MATERIAL FOR THIS TASK: Begin

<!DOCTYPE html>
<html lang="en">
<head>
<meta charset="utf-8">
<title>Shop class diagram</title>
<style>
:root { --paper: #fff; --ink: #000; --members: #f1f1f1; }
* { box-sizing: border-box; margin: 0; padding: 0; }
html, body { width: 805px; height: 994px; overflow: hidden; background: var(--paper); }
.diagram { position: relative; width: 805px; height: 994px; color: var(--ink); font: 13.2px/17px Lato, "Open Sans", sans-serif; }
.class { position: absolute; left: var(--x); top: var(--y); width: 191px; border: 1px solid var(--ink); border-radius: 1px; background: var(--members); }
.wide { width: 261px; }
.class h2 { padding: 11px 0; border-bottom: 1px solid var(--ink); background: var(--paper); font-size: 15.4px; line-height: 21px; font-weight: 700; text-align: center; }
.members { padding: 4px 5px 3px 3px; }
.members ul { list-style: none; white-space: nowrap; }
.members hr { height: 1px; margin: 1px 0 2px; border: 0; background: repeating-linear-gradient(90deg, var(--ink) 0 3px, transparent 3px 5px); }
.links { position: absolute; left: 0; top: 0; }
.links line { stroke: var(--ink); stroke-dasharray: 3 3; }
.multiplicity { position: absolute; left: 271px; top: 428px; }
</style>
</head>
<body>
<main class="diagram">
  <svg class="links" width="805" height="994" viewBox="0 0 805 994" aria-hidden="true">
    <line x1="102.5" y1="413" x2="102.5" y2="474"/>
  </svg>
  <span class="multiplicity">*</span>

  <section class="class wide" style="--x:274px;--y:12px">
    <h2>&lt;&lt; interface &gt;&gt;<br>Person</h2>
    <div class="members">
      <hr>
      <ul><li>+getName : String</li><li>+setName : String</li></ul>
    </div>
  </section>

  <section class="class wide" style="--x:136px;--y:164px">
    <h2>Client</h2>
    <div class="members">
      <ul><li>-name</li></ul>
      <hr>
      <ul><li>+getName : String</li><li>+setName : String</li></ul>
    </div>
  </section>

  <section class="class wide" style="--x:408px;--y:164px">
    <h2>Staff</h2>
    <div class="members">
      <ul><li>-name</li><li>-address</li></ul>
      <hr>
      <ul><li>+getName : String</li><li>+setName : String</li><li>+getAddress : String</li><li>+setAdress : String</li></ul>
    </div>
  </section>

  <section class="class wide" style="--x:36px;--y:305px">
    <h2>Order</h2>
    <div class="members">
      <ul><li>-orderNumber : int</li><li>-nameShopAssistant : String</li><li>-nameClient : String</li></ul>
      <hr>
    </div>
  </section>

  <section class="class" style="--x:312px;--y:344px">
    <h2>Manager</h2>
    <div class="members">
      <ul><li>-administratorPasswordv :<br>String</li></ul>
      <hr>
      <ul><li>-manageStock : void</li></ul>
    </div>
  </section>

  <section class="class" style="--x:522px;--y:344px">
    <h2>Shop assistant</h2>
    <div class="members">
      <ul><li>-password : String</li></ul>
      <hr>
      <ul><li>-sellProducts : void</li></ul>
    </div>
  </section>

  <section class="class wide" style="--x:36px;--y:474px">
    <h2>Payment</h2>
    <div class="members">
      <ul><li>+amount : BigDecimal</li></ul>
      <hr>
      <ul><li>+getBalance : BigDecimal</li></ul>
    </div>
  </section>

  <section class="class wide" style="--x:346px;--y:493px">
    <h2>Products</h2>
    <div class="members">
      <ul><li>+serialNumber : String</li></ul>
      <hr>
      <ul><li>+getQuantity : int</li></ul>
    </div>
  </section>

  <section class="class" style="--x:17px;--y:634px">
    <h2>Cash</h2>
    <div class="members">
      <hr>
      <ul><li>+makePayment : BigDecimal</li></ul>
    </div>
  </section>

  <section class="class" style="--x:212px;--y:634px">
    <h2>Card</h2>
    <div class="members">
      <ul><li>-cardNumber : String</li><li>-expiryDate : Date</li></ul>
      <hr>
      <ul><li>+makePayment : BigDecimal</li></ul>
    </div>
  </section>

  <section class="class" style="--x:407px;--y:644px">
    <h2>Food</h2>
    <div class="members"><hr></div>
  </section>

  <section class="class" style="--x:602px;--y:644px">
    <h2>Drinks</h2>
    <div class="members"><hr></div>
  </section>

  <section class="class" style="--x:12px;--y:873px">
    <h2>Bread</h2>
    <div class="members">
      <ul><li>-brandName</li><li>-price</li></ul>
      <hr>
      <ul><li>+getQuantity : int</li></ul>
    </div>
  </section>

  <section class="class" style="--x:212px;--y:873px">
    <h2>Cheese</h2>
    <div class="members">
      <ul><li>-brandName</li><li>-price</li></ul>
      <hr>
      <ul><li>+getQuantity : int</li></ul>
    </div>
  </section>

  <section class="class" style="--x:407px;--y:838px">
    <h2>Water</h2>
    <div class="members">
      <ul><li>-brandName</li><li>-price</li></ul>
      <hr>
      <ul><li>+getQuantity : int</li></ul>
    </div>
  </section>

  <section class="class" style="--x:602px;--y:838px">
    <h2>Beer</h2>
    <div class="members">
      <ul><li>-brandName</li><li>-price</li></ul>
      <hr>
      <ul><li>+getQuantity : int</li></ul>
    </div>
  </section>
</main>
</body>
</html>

MATERIAL FOR THIS TASK: End

- **WHAT YOU SHOULD DO**: Extract the complete listing verbatim.

- **ANSWER FOR THIS EXERCISE**:
<!DOCTYPE html>
<html lang="en">
<head>
<meta charset="utf-8">
<title>Shop class diagram</title>
<style>
:root { --paper: #fff; --ink: #000; --members: #f1f1f1; }
* { box-sizing: border-box; margin: 0; padding: 0; }
html, body { width: 805px; height: 994px; overflow: hidden; background: var(--paper); }
.diagram { position: relative; width: 805px; height: 994px; color: var(--ink); font: 13.2px/17px Lato, "Open Sans", sans-serif; }
.class { position: absolute; left: var(--x); top: var(--y); width: 191px; border: 1px solid var(--ink); border-radius: 1px; background: var(--members); }
.wide { width: 261px; }
.class h2 { padding: 11px 0; border-bottom: 1px solid var(--ink); background: var(--paper); font-size: 15.4px; line-height: 21px; font-weight: 700; text-align: center; }
.members { padding: 4px 5px 3px 3px; }
.members ul { list-style: none; white-space: nowrap; }
.members hr { height: 1px; margin: 1px 0 2px; border: 0; background: repeating-linear-gradient(90deg, var(--ink) 0 3px, transparent 3px 5px); }
.links { position: absolute; left: 0; top: 0; }
.links line { stroke: var(--ink); stroke-dasharray: 3 3; }
.multiplicity { position: absolute; left: 271px; top: 428px; }
</style>
</head>
<body>
<main class="diagram">
  <svg class="links" width="805" height="994" viewBox="0 0 805 994" aria-hidden="true">
    <line x1="102.5" y1="413" x2="102.5" y2="474"/>
  </svg>
  <span class="multiplicity">*</span>

  <section class="class wide" style="--x:274px;--y:12px">
    <h2>&lt;&lt; interface &gt;&gt;<br>Person</h2>
    <div class="members">
      <hr>
      <ul><li>+getName : String</li><li>+setName : String</li></ul>
    </div>
  </section>

  <section class="class wide" style="--x:136px;--y:164px">
    <h2>Client</h2>
    <div class="members">
      <ul><li>-name</li></ul>
      <hr>
      <ul><li>+getName : String</li><li>+setName : String</li></ul>
    </div>
  </section>

  <section class="class wide" style="--x:408px;--y:164px">
    <h2>Staff</h2>
    <div class="members">
      <ul><li>-name</li><li>-address</li></ul>
      <hr>
      <ul><li>+getName : String</li><li>+setName : String</li><li>+getAddress : String</li><li>+setAdress : String</li></ul>
    </div>
  </section>

  <section class="class wide" style="--x:36px;--y:305px">
    <h2>Order</h2>
    <div class="members">
      <ul><li>-orderNumber : int</li><li>-nameShopAssistant : String</li><li>-nameClient : String</li></ul>
      <hr>
    </div>
  </section>

  <section class="class" style="--x:312px;--y:344px">
    <h2>Manager</h2>
    <div class="members">
      <ul><li>-administratorPasswordv :<br>String</li></ul>
      <hr>
      <ul><li>-manageStock : void</li></ul>
    </div>
  </section>

  <section class="class" style="--x:522px;--y:344px">
    <h2>Shop assistant</h2>
    <div class="members">
      <ul><li>-password : String</li></ul>
      <hr>
      <ul><li>-sellProducts : void</li></ul>
    </div>
  </section>

  <section class="class wide" style="--x:36px;--y:474px">
    <h2>Payment</h2>
    <div class="members">
      <ul><li>+amount : BigDecimal</li></ul>
      <hr>
      <ul><li>+getBalance : BigDecimal</li></ul>
    </div>
  </section>

  <section class="class wide" style="--x:346px;--y:493px">
    <h2>Products</h2>
    <div class="members">
      <ul><li>+serialNumber : String</li></ul>
      <hr>
      <ul><li>+getQuantity : int</li></ul>
    </div>
  </section>

  <section class="class" style="--x:17px;--y:634px">
    <h2>Cash</h2>
    <div class="members">
      <hr>
      <ul><li>+makePayment : BigDecimal</li></ul>
    </div>
  </section>

  <section class="class" style="--x:212px;--y:634px">
    <h2>Card</h2>
    <div class="members">
      <ul><li>-cardNumber : String</li><li>-expiryDate : Date</li></ul>
      <hr>
      <ul><li>+makePayment : BigDecimal</li></ul>
    </div>
  </section>

  <section class="class" style="--x:407px;--y:644px">
    <h2>Food</h2>
    <div class="members"><hr></div>
  </section>

  <section class="class" style="--x:602px;--y:644px">
    <h2>Drinks</h2>
    <div class="members"><hr></div>
  </section>

  <section class="class" style="--x:12px;--y:873px">
    <h2>Bread</h2>
    <div class="members">
      <ul><li>-brandName</li><li>-price</li></ul>
      <hr>
      <ul><li>+getQuantity : int</li></ul>
    </div>
  </section>

  <section class="class" style="--x:212px;--y:873px">
    <h2>Cheese</h2>
    <div class="members">
      <ul><li>-brandName</li><li>-price</li></ul>
      <hr>
      <ul><li>+getQuantity : int</li></ul>
    </div>
  </section>

  <section class="class" style="--x:407px;--y:838px">
    <h2>Water</h2>
    <div class="members">
      <ul><li>-brandName</li><li>-price</li></ul>
      <hr>
      <ul><li>+getQuantity : int</li></ul>
    </div>
  </section>

  <section class="class" style="--x:602px;--y:838px">
    <h2>Beer</h2>
    <div class="members">
      <ul><li>-brandName</li><li>-price</li></ul>
      <hr>
      <ul><li>+getQuantity : int</li></ul>
    </div>
  </section>
</main>
</body>
</html>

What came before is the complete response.